** What is being asked **
Among the lines below, list those containing the string "cellGap".

##### Extracted data

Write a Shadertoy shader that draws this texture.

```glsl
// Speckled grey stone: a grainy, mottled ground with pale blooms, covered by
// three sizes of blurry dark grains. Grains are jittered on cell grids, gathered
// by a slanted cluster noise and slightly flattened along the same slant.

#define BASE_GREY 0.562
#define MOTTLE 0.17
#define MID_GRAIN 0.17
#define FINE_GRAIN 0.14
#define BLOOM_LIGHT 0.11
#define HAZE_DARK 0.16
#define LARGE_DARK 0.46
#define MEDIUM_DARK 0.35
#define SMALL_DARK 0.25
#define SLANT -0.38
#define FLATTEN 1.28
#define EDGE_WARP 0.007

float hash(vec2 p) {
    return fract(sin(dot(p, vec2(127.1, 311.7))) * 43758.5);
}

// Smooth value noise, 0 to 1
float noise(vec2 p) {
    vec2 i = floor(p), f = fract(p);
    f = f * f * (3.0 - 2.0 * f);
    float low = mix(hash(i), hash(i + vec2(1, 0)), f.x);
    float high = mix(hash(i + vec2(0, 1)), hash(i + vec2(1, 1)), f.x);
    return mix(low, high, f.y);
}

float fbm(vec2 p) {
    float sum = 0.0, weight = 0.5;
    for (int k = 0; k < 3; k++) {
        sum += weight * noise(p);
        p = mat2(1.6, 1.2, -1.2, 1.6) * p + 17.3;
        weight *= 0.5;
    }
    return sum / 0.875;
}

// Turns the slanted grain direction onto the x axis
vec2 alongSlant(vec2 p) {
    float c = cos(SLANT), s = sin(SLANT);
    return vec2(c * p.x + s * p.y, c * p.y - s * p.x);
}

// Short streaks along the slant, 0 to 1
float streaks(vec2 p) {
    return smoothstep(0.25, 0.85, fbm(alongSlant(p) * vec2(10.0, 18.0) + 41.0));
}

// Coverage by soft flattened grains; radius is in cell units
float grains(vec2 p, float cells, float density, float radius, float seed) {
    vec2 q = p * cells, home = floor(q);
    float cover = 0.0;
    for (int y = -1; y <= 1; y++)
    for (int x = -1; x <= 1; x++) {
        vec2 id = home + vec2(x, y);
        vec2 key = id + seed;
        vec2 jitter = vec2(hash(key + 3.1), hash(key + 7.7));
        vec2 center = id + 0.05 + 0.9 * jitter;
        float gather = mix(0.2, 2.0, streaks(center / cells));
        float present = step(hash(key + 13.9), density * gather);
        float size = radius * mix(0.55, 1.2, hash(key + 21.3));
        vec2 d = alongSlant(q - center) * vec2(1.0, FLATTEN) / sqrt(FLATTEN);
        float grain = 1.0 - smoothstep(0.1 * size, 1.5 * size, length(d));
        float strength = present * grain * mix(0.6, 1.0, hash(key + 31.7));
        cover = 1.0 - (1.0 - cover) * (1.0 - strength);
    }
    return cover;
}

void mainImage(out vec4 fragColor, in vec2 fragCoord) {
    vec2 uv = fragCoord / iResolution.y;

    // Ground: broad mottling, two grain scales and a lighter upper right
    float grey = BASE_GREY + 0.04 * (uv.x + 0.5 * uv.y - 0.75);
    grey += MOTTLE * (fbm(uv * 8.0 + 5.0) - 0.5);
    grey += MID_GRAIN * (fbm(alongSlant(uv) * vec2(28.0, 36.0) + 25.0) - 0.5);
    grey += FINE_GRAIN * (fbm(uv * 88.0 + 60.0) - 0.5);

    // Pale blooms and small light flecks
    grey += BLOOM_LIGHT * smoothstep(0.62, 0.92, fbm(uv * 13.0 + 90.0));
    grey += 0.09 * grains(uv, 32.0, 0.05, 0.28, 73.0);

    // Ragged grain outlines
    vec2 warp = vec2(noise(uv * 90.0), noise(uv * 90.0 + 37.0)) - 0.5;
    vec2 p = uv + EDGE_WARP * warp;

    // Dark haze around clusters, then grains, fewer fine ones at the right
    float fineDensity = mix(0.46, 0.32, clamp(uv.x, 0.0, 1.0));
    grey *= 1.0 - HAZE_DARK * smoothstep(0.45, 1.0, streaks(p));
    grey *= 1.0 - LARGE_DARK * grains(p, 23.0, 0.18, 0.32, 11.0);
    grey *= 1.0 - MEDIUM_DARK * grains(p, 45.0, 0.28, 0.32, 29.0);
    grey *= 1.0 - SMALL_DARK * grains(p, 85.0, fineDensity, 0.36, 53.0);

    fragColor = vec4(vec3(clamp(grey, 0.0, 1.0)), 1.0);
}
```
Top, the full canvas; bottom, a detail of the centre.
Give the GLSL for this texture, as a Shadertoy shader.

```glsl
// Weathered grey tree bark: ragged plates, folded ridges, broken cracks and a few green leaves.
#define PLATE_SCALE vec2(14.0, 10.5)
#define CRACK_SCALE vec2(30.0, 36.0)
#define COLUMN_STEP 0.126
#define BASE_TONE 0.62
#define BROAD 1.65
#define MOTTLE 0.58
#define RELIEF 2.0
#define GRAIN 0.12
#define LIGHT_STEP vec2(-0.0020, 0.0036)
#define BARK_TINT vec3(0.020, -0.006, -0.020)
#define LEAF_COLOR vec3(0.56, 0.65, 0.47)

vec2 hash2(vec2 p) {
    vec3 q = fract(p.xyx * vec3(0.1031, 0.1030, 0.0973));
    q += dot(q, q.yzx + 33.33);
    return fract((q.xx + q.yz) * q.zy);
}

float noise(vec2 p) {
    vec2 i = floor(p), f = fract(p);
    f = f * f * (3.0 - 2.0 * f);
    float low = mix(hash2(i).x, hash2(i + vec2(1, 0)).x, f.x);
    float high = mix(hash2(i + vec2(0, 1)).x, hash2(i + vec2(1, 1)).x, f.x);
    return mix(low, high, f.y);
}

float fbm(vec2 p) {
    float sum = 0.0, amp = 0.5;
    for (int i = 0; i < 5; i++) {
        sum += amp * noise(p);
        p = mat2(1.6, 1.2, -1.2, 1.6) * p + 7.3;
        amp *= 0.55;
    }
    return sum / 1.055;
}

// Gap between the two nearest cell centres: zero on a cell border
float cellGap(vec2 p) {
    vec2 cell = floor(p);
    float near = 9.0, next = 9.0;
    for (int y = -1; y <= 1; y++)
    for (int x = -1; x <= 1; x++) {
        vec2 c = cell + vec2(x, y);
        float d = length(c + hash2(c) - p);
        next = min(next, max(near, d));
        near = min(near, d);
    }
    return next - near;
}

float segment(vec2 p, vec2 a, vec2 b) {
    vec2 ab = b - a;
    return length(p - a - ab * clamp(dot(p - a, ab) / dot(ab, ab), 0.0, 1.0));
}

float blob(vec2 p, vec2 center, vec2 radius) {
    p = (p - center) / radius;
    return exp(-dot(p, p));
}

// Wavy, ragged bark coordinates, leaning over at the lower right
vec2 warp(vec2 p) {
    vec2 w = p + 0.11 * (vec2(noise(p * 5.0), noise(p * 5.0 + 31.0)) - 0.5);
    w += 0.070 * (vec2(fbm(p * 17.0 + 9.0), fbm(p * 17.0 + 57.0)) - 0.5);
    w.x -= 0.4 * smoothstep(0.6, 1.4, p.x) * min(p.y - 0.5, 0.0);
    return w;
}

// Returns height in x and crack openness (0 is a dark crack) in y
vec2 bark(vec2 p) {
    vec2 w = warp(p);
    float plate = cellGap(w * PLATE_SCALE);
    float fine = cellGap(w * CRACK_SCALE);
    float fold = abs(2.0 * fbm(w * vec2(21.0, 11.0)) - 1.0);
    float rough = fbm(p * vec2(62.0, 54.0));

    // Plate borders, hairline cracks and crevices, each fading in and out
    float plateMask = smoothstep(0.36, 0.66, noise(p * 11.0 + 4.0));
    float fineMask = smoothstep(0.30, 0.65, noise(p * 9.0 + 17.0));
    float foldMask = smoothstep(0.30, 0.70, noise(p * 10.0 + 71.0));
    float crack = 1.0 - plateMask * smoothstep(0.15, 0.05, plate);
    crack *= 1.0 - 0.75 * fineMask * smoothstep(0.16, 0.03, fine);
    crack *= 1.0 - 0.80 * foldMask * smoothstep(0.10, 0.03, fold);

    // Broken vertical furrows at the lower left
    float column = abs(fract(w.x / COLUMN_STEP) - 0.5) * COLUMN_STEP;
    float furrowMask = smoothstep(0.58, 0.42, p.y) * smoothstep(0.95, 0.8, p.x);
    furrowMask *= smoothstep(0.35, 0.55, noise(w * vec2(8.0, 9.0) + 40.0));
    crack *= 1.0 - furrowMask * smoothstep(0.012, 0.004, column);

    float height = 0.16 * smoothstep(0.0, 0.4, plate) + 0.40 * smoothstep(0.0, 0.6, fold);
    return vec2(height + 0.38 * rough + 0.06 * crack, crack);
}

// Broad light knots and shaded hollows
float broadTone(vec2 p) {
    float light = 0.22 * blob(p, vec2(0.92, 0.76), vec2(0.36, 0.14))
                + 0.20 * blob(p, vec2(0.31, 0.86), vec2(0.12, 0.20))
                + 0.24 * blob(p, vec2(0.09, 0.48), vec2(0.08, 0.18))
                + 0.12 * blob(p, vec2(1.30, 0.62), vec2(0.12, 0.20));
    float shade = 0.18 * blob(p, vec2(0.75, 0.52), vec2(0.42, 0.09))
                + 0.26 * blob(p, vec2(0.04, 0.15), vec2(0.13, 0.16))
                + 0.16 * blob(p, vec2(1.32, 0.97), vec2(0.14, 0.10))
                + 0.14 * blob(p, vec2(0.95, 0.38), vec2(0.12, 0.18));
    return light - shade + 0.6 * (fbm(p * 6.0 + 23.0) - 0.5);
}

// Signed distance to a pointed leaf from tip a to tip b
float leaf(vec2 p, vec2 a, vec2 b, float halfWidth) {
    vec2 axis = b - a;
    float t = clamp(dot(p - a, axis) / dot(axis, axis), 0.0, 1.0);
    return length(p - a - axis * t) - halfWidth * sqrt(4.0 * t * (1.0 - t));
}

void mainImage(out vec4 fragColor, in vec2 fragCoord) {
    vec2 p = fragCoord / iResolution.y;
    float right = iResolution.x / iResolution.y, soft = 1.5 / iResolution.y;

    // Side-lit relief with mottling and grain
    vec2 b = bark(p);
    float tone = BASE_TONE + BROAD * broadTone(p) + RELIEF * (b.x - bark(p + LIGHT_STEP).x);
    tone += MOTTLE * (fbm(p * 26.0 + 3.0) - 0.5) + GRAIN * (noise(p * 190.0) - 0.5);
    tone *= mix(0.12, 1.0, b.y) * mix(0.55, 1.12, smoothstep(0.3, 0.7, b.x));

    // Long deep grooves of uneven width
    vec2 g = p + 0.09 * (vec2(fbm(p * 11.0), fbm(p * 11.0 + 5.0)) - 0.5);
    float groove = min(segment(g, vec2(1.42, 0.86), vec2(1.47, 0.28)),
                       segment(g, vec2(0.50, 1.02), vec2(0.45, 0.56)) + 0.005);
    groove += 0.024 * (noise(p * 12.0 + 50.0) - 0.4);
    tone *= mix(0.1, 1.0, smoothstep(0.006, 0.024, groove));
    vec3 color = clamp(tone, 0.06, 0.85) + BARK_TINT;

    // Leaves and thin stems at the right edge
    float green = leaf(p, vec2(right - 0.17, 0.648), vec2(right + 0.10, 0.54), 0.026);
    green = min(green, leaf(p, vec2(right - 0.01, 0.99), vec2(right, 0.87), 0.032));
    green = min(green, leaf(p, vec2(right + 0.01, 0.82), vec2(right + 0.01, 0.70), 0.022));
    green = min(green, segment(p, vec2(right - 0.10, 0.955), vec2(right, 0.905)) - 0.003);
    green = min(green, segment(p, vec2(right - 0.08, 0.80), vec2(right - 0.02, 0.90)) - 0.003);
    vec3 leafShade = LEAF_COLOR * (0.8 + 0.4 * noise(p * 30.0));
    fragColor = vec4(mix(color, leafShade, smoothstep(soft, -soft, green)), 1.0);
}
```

##########

** Solved exercise **
float cellGap(vec2 p) {
    float plate = cellGap(w * PLATE_SCALE);
    float fine = cellGap(w * CRACK_SCALE);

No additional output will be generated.